_TASK_
Check every line of the data for the word "curb", and copy those that have it.

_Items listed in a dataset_
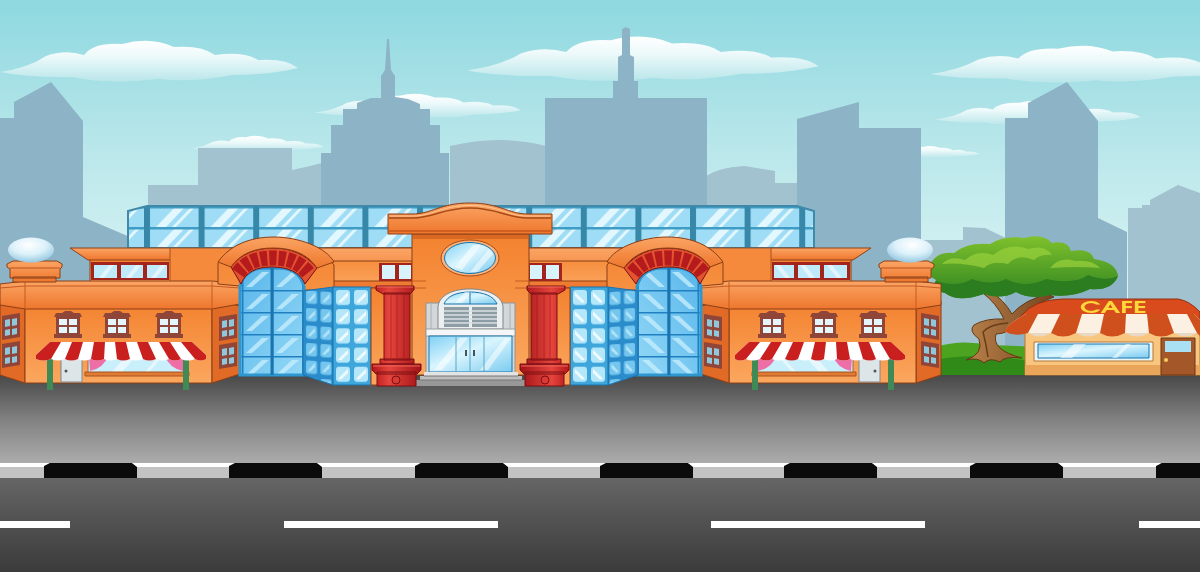
<!DOCTYPE html>
<html lang="en">
<head>
<meta charset="utf-8">
<title>City street with shopping mall and cafe</title>
<style>
:root{--far:#a3c2cf;--near:#8cb4c6;--wall-dark:#e06a26;--line:#8c3f16;--red:#c9201f;--red-dark:#7b0f13;--frame:#2f97cf;--frame-dark:#1b74ad;--brown:#8f4538;--pole:#3f8a55}
html,body{margin:0;height:100%;overflow:hidden}
svg{display:block;width:1200px;height:572px}
.far{fill:var(--far)}
.near{fill:var(--near)}
.wall{fill:url(#wall);stroke:var(--line)}
.trim{fill:url(#trim);stroke:var(--line)}
.shade{fill:var(--wall-dark);stroke:var(--line)}
.red{fill:url(#column);stroke:var(--red-dark)}
.glass{fill:url(#glass);stroke:var(--frame-dark)}
.shine{fill:#fff;opacity:.55}
.brown{fill:var(--brown)}
.cafe-sign{font:700 16px "TeX Gyre Adventor","Liberation Sans",sans-serif;fill:#ffd93b}
</style>
</head>
<body>
<svg viewBox="0 0 1200 572" role="img" aria-label="Orange shopping mall, tree and cafe beside a city road">
<defs>
<linearGradient id="sky" x2="0" y2="1"><stop stop-color="#8ed8e0"/><stop offset=".4" stop-color="#bce8eb"/><stop offset=".8" stop-color="#e0f6f6"/></linearGradient>
<linearGradient id="cloud" x2="0" y2="1"><stop stop-color="#fff"/><stop offset=".4" stop-color="#ecf9fa"/><stop offset="1" stop-color="#b9e6ea"/></linearGradient>
<linearGradient id="wall" x2="0" y2="1"><stop stop-color="#f3822f"/><stop offset="1" stop-color="#fba75f"/></linearGradient>
<linearGradient id="trim" x2="0" y2="1"><stop stop-color="#fba565"/><stop offset="1" stop-color="#ee762c"/></linearGradient>
<linearGradient id="column"><stop stop-color="#b3161a"/><stop offset=".35" stop-color="#e5453c"/><stop offset="1" stop-color="#a11217"/></linearGradient>
<linearGradient id="glass" x2="1" y2="1"><stop stop-color="#7fd0f4"/><stop offset=".45" stop-color="#d9f5fe"/><stop offset="1" stop-color="#7ccbf0"/></linearGradient>
<linearGradient id="deep-glass" x2="1" y2="1"><stop stop-color="#58b6ea"/><stop offset="1" stop-color="#93d8f7"/></linearGradient>
<linearGradient id="pavement" x2="0" y2="1"><stop stop-color="#484848"/><stop offset=".5" stop-color="#818181"/><stop offset="1" stop-color="#adadad"/></linearGradient>
<linearGradient id="road" x2="0" y2="1"><stop stop-color="#656565"/><stop offset="1" stop-color="#3b3b3b"/></linearGradient>
<linearGradient id="leaf" x2="0" y2="1"><stop stop-color="#7fc12c"/><stop offset="1" stop-color="#2f8422"/></linearGradient>
<linearGradient id="bark"><stop stop-color="#b9824a"/><stop offset="1" stop-color="#76431f"/></linearGradient>
<radialGradient id="globe" cx=".45" cy=".3" r=".75"><stop stop-color="#fff"/><stop offset=".5" stop-color="#dcf1fa"/><stop offset="1" stop-color="#8cc3de"/></radialGradient>
<pattern id="roof-panes" x="144" y="206" width="54.6" height="21" patternUnits="userSpaceOnUse">
<rect width="55" height="21" fill="#9fdcf5"/><path d="M12 21 32 0H42L22 21ZM28 21 48 0H52L32 21Z" fill="#e3f8fe"/><path d="M0 1H55" stroke="#3f9cc4" stroke-width="3"/><path d="M0 0H6V21H0Z" fill="#3787a8"/></pattern>
<pattern id="arch-panes" x="242" y="268" width="30" height="22" patternUnits="userSpaceOnUse">
<path d="M4 19 20 4H27L10 19Z" fill="#c9effd" opacity=".75"/><path d="M0 0V22M0 0H30" stroke="#1f7fc0" stroke-width="3"/></pattern>
<pattern id="bay-panes" x="334" y="288" width="18" height="19.2" patternUnits="userSpaceOnUse">
<rect width="18" height="20" fill="#3fa6dc"/><rect x="2" y="2" width="14" height="15" rx="3" fill="#b4e7fa"/><path d="M4 14 14 4V8L7 15Z" fill="#f0fbff"/></pattern>
<pattern id="side-panes" x="304" y="267" width="14.5" height="17.5" patternUnits="userSpaceOnUse" patternTransform="skewY(4)">
<rect width="15" height="18" fill="#2b8ccb"/><rect x="2" y="2" width="11" height="13" rx="2" fill="#74c6ee"/><path d="M4 12 11 4V8L6 13Z" fill="#b5e5f9"/></pattern>
<g id="window">
<path class="brown" d="M-14-7-12-11H-6L-3-13H3L6-11H12L14-7ZM-14 10H14V14H-14ZM-12-7H12V10H-12Z"/>
<path d="M-9-5H-1V1H-9ZM1-5H9V1H1ZM-9 3H-1V9H-9ZM1 3H9V9H1Z" fill="#e3f6fc"/></g>
<g id="side-window"><path class="brown" d="M-9-10 9-13V11L-9 14Z"/><path d="M-6-6-1-7V0L-6 1ZM1-7 6-8V-1L1 0ZM-6 4-1 3V9L-6 10ZM1 3 6 2V8L1 9Z" fill="#8fc7dd"/></g>

<g id="mall-half">
<!-- roof room -->
<path class="wall" d="M90 258H232V284H90Z"/>
<path class="trim" d="M70 248H232V260H88Z"/>
<path d="M170 249H231V283H170Z" fill="#f58a3c"/><path d="M170 248V282" stroke="#a8501c"/>
<path d="M91 262H169V280H91Z" fill="#a3241d"/>
<path d="M94 265H117V278H94ZM121 265H143V278H121ZM147 265H167V278H147Z" fill="#bfeafa"/>
<path class="shine" d="M99 278 109 265H114L104 278ZM126 278 136 265H141L131 278ZM151 278 161 265H166L156 278Z"/>
<!-- upper wall beside the tower -->
<path class="wall" d="M326 248H414V288H326Z"/>
<path class="trim" d="M318 248H414V261H326ZM326 281H414V288H326Z"/>
<path d="M379 263H413V281H379Z" fill="#a3241d"/>
<path d="M382 265H395V279H382ZM399 265H411V279H399Z" fill="#d8f3fb"/>
<!-- side wing -->
<path class="shade" d="M0 301 25 306V383L0 375Z"/>
<path class="wall" d="M25 302H212V383H25Z"/>
<path class="shade" d="M212 300 240 306V374L212 383Z"/>
<path class="trim" d="M0 284 25 281H212L240 284V304L212 309H25L0 305Z"/>
<path d="M25 282V309M212 282V309M0 288 25 286H212L240 288" fill="none" stroke="#c65a20"/>
<path class="trim" d="M13 277H56V282H13ZM7 264 13 261H57L62 264V267L60 269V278H10V269L7 267Z"/><path d="M10 268H60" stroke="#b9551f"/>
<ellipse cx="31" cy="250" rx="23" ry="12.5" fill="url(#globe)"/>
<use href="#window" x="68" y="324"/><use href="#window" x="117" y="324"/><use href="#window" x="169" y="324"/>
<use href="#side-window" x="228" y="327"/><use href="#side-window" x="228" y="355"/>
<use href="#side-window" x="11" y="326"/><use href="#side-window" x="11" y="354"/>
<!-- shop front -->
<path d="M61 355H82V382H61Z" fill="#dce5e8" stroke="#7d8a90"/><circle cx="66" cy="371" r="1.5" fill="#555"/>
<path d="M88 355H185V373H88Z" fill="#c9effb" stroke="#a8643a"/>
<path class="shine" d="M112 372 126 356H136L122 372ZM145 372 159 356H163L149 372Z"/>
<path d="M89 356H108Q104 368 90 371ZM184 356H165Q169 368 183 371Z" fill="#ee6fa8"/>
<path d="M85 372H189V376H85Z" fill="#e07a34" stroke="#a8551f"/>
<path d="M47 357H53V390H47ZM183 357H189V390H183Z" fill="var(--pole)"/>
<path d="M50 342H192L206 355V359Q201 362 195 359Q188 362 181 359Q175 362 169 359Q162 362 156 359Q149 362 143 359Q136 362 130 359Q123 362 117 359Q110 362 104 359Q97 362 91 359Q84 362 78 359Q71 362 65 359Q58 362 51 359Q44 362 36 359V355Z" fill="#fff"/>
<path d="M50 342H61L51 359Q44 362 36 359V355ZM72 342H83L78 359Q71 362 65 359ZM94 342H105L104 359Q97 362 91 359ZM115 342H126L130 359Q123 362 117 359ZM137 342H148L156 359Q149 362 143 359ZM159 342H170L181 359Q175 362 169 359ZM181 342H192L206 355V359Q201 362 195 359Z" fill="var(--red)"/>
<!-- arched entrance -->
<path class="wall" d="M218 284V263Q234 238 274 238T334 265V290H304V375H240V286Z"/>
<path d="M240 375V287Q244 267 272 267T304 287V375Z" fill="url(#deep-glass)"/>
<path d="M240 375V287Q244 267 272 267T304 287V375Z" fill="url(#arch-panes)" stroke="var(--frame)" stroke-width="3"/>
<path d="M272 268V375" stroke="var(--frame-dark)" stroke-width="3"/>
<path d="M231 267C240 254 256 248 273 248S306 254 317 268L305 284C300 272 288 267 272 267S246 272 241 284Z" fill="#e2542f" stroke="var(--red-dark)"/>
<path d="M238 273C246 262 258 258 273 258S300 262 309 274" fill="none" stroke="#b51b1c" stroke-width="15" stroke-dasharray="7 2"/>
<path class="trim" d="M218 262C230 245 250 237 274 237S326 247 334 262L317 268C308 254 292 248 273 248S240 254 231 267Z"/>
<!-- glass bay -->
<path d="M303 291 333 287V385L303 375Z" fill="url(#side-panes)" stroke="var(--frame-dark)"/>
<path d="M333 287H371V385H333Z" fill="url(#bay-panes)" stroke="var(--frame-dark)"/>
<path class="wall" d="M371 288H414V385H371Z"/>
</g>
<g id="column-red">
<path class="red" d="M384 293H410V360H384ZM376 286H414V290L410 294H383L376 290ZM380 359H414V364H380ZM377 372H416V386H377ZM372 364H421V370L417 374H376L372 370Z"/>
<path d="M391 295V358M397 295V358M404 295V358" stroke="#8e1015" opacity=".5"/>
<path d="M377 287H413M373 366H420" stroke="#f0695c"/>
<circle cx="396" cy="380" r="4" fill="#d93a33" stroke="var(--red-dark)"/>
</g>
<path id="cloud-shape" d="M0 31Q28 27 46 15Q65 8 84 14Q94 1 122 3Q150-5 174 6Q202 4 215 14Q244 10 258 19Q286 17 298 27Q270 34 232 34Q194 42 158 38Q108 44 72 36Q30 37 0 31Z" fill="url(#cloud)"/>
<g id="curb-block"><path d="M50 463H132L137 466V478H44V466Z" fill="#0b0b0b"/><path d="M137 466H230V478H137Z" fill="#c3c3c3"/><path d="M132 463H235L230 467H137Z" fill="#fff"/></g>
</defs>

<g id="sky-and-clouds">
<rect width="1200" height="400" fill="url(#sky)"/>
<use href="#cloud-shape" y="41"/>
<use href="#cloud-shape" transform="translate(467 37) scale(1.18 1.08)"/>
<use href="#cloud-shape" transform="translate(930 46) scale(1.05 .9)"/>
<use href="#cloud-shape" transform="translate(315 94) scale(.69 .6)"/>
<use href="#cloud-shape" transform="translate(935 101) scale(.69 .6)"/>
<use href="#cloud-shape" transform="translate(192 136) scale(.44 .4)"/>
<use href="#cloud-shape" transform="translate(884 146) scale(.32 .3)"/>
</g>

<g id="skyline">
<path class="far" d="M148 380V185H198V148H292V170L310 166 322 163V380ZM450 380V146Q500 134 546 146V380ZM706 380V176Q720 167 745 166L775 171V183H798V380ZM920 380V240H963V227L985 228 1006 238V380ZM1128 380V208H1142V205H1150V200L1178 185 1200 193V380Z"/>
<path class="near" d="M0 380V118H14V102L51 82 83 121V217L130 237V380ZM321 380V153H331V125H343V109H357V103L371 98H381V76L385 70 387 39H389L391 70 395 76V97L408 99 420 104V109H430V125H440V153H449V380ZM545 380V98H613V81H618V57L622 55V29L626 27 630 29V55L634 57V81H638V98H707V380ZM797 380V119L859 102V128H921V380ZM1005 380V118H1028V103L1067 82 1098 121V218L1127 232V380Z"/>
</g>

<g id="lawn-and-tree">
<path d="M936 376V347Q960 339 990 345L1040 347V376Z" fill="#4ba31f"/>
<path d="M936 360Q970 352 1030 361V376H936Z" fill="#2f8a18"/>
<path d="M966 360Q984 354 979 339Q968 331 974 325Q986 318 1004 319Q996 303 984 294L990 291Q1004 300 1012 314Q1024 300 1048 294L1054 297Q1026 306 1018 323Q1008 334 996 334Q991 350 1022 358Q1004 356 1000 362Q990 357 984 363Q978 357 966 360Z" fill="url(#bark)" stroke="#643816"/>
<path d="M988 357Q986 343 983 332Q990 324 1008 323" fill="none" stroke="#6c3d1a" stroke-width="1.5"/>
<path d="M929 266Q936 251 954 253Q967 242 990 244Q1004 235 1024 238Q1043 233 1052 243Q1068 240 1071 251Q1091 248 1094 259Q1116 262 1118 276Q1112 291 1090 289Q1072 298 1050 295Q1030 300 1016 292Q1001 300 984 294Q958 303 945 293Q930 290 936 280Q924 274 929 266Z" fill="url(#leaf)"/>
<path d="M936 281Q958 288 972 279Q992 286 1006 279Q1026 289 1046 279Q1074 285 1088 275Q1106 282 1118 276Q1112 291 1090 289Q1072 298 1050 295Q1030 300 1016 292Q1001 300 984 294Q958 303 945 293Q930 290 936 281Z" fill="#2c7d20"/>
<path d="M942 264Q950 255 965 260Q977 249 993 255Q1010 242 1028 249Q1045 244 1052 255Q1040 254 1034 260Q1018 253 1008 264Q992 260 984 268Q962 262 942 264ZM1050 268Q1060 256 1075 261Q1092 259 1100 268Q1080 266 1050 268Z" fill="#9bd23c" opacity=".7"/>
</g>

<rect id="pavement-ground" y="375" width="1200" height="89" fill="url(#pavement)"/>

<g id="mall">
<path d="M128 211 147 206H797L814 211V248H128Z" fill="url(#roof-panes)" stroke="#4089a8" stroke-width="2"/>
<use href="#mall-half"/>
<use href="#mall-half" transform="translate(941 0) scale(-1 1)"/>
<g id="tower">
<path class="wall" d="M412 234H529V375H412Z"/>
<path d="M412 281H426M515 281H529M412 288H426M515 288H529" stroke="#c65a20"/>
<path d="M413 235H528V239H413Z" fill="#c9571c" opacity=".6"/>
<g id="pediment">
<path class="trim" d="M388 214H412C432 214 440 203 470 203S508 214 528 214H552V234H388Z"/>
<path d="M389 218H413C434 218 442 208 470 208S506 218 527 218H551" fill="none" stroke="#a84a18" stroke-width="1.5"/>
<path d="M390 216H413C433 216 441 205.5 470 205.5S507 216 527 216H550" fill="none" stroke="#ffc795"/>
<path d="M389 231H551" stroke="#d2601f" stroke-width="2"/>
</g>
<ellipse cx="470" cy="258" rx="29" ry="18" fill="#fbb37a" stroke="#a84a18"/>
<ellipse class="glass" cx="470" cy="258" rx="25.5" ry="15.5"/>
<path class="shine" d="M455 267 473 245H481L462 270ZM470 272 489 249 493 254 477 272Z"/>
<g id="entrance">
<path d="M426 303H515V374H426Z" fill="#d3d7d9" stroke="#8e9497"/>
<path d="M431 303V329M510 303V329" stroke="#aab1b4"/>
<path d="M438 329V306C440 295 453 289 470 289S501 295 503 306V329Z" fill="#eceff0" stroke="#7d868a"/>
<path class="glass" d="M444 304C447 296 457 292 470 292S494 296 497 304Z"/>
<path class="shine" d="M455 303 465 292H472L462 303Z"/>
<path d="M470 292V304" stroke="var(--frame-dark)"/>
<path d="M444 307H469V327H444ZM472 307H497V327H472Z" fill="#8e9ca3"/>
<path d="M444 311H497M444 315H497M444 319H497M444 323H497" stroke="#d9e1e4" stroke-width="1.5"/>
<path d="M426 329H515V336H426Z" fill="#f3f5f6" stroke="#989fa3"/>
<path class="glass" d="M429 336H512V372H429Z"/>
<path class="shine" d="M434 370 460 338H468L442 370ZM480 370 505 338H511L488 370Z"/>
<path d="M456 336V372M470 336V372M484 336V372" stroke="#5ba6c8"/>
<path d="M466 350V356M474 350V356" stroke="#44545c" stroke-width="2"/>
<path d="M424 372H518V377H424Z" fill="#e3e3e3"/><path d="M420 376H522V381H420Z" fill="#bdbdbd"/><path d="M415 380H527V386H415Z" fill="#989898"/>
<path d="M424 376H518M420 380H522" stroke="#777"/>
</g>
</g>
<use href="#column-red"/>
<use href="#column-red" transform="translate(941 0) scale(-1 1)"/>
</g>

<g id="cafe">
<path d="M1025 328H1200V375H1025Z" fill="#f9c680" stroke="#b8762f"/>
<path d="M1025 365H1200V375H1025Z" fill="#e9a65a"/>
<path d="M1034 342H1153V361H1034Z" fill="#e8f6fa" stroke="#b8762f"/>
<path class="glass" d="M1038 344H1149V358H1038Z"/>
<path class="shine" d="M1060 358 1074 344H1086L1072 358ZM1112 358 1126 344H1131L1117 358Z"/>
<path d="M1161 338H1195V375H1161Z" fill="#a4582a" stroke="#6f3515"/>
<path d="M1165 341H1191V352H1165Z" fill="#a9e0f3"/><circle cx="1166" cy="360" r="2" fill="#f4cf5a"/>
<path d="M1022 315Q1034 300 1062 299H1178Q1190 301 1200 312V322H1016Z" fill="#d94a1c" stroke="#92300f"/>
<path d="M1026 314H1194L1200 320V333H1006Q1003 326 1026 314Z" fill="#fbf0e2"/>
<path d="M1026 314H1038L1028 333Q1016 337 1005 332Q1005 325 1026 314ZM1060 314H1082L1076 333Q1063 340 1051 333ZM1104 314H1126L1125 333Q1112 340 1100 333ZM1147 314H1167L1174 333Q1161 340 1149 333ZM1187 314H1194L1200 320V336L1197 333Z" fill="#cf4f1d"/>
<path d="M1028 333Q1040 340 1051 333ZM1076 333Q1088 340 1100 333ZM1125 333Q1137 340 1149 333ZM1174 333Q1186 340 1197 333Z" fill="#e9d8c4"/>
<text class="cafe-sign" x="1080" y="313" textLength="67" lengthAdjust="spacingAndGlyphs">CAFE</text>
</g>

<g id="street">
<path d="M0 466H44V478H0Z" fill="#c3c3c3"/><path d="M0 463H50L44 467H0Z" fill="#fff"/>
<use href="#curb-block"/><use href="#curb-block" x="185"/><use href="#curb-block" x="371"/><use href="#curb-block" x="556"/><use href="#curb-block" x="740"/><use href="#curb-block" x="926"/><use href="#curb-block" x="1112"/>
<rect y="478" width="1200" height="94" fill="url(#road)"/>
<path d="M0 521H70V528H0ZM284 521H498V528H284ZM711 521H925V528H711ZM1139 521H1200V528H1139Z" fill="#fff"/>
</g>
</svg>
</body>
</html>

_THE COMPLETED TASK_
<g id="curb-block"><path d="M50 463H132L137 466V478H44V466Z" fill="#0b0b0b"/><path d="M137 466H230V478H137Z" fill="#c3c3c3"/><path d="M132 463H235L230 467H137Z" fill="#fff"/></g>
<use href="#curb-block"/><use href="#curb-block" x="185"/><use href="#curb-block" x="371"/><use href="#curb-block" x="556"/><use href="#curb-block" x="740"/><use href="#curb-block" x="926"/><use href="#curb-block" x="1112"/>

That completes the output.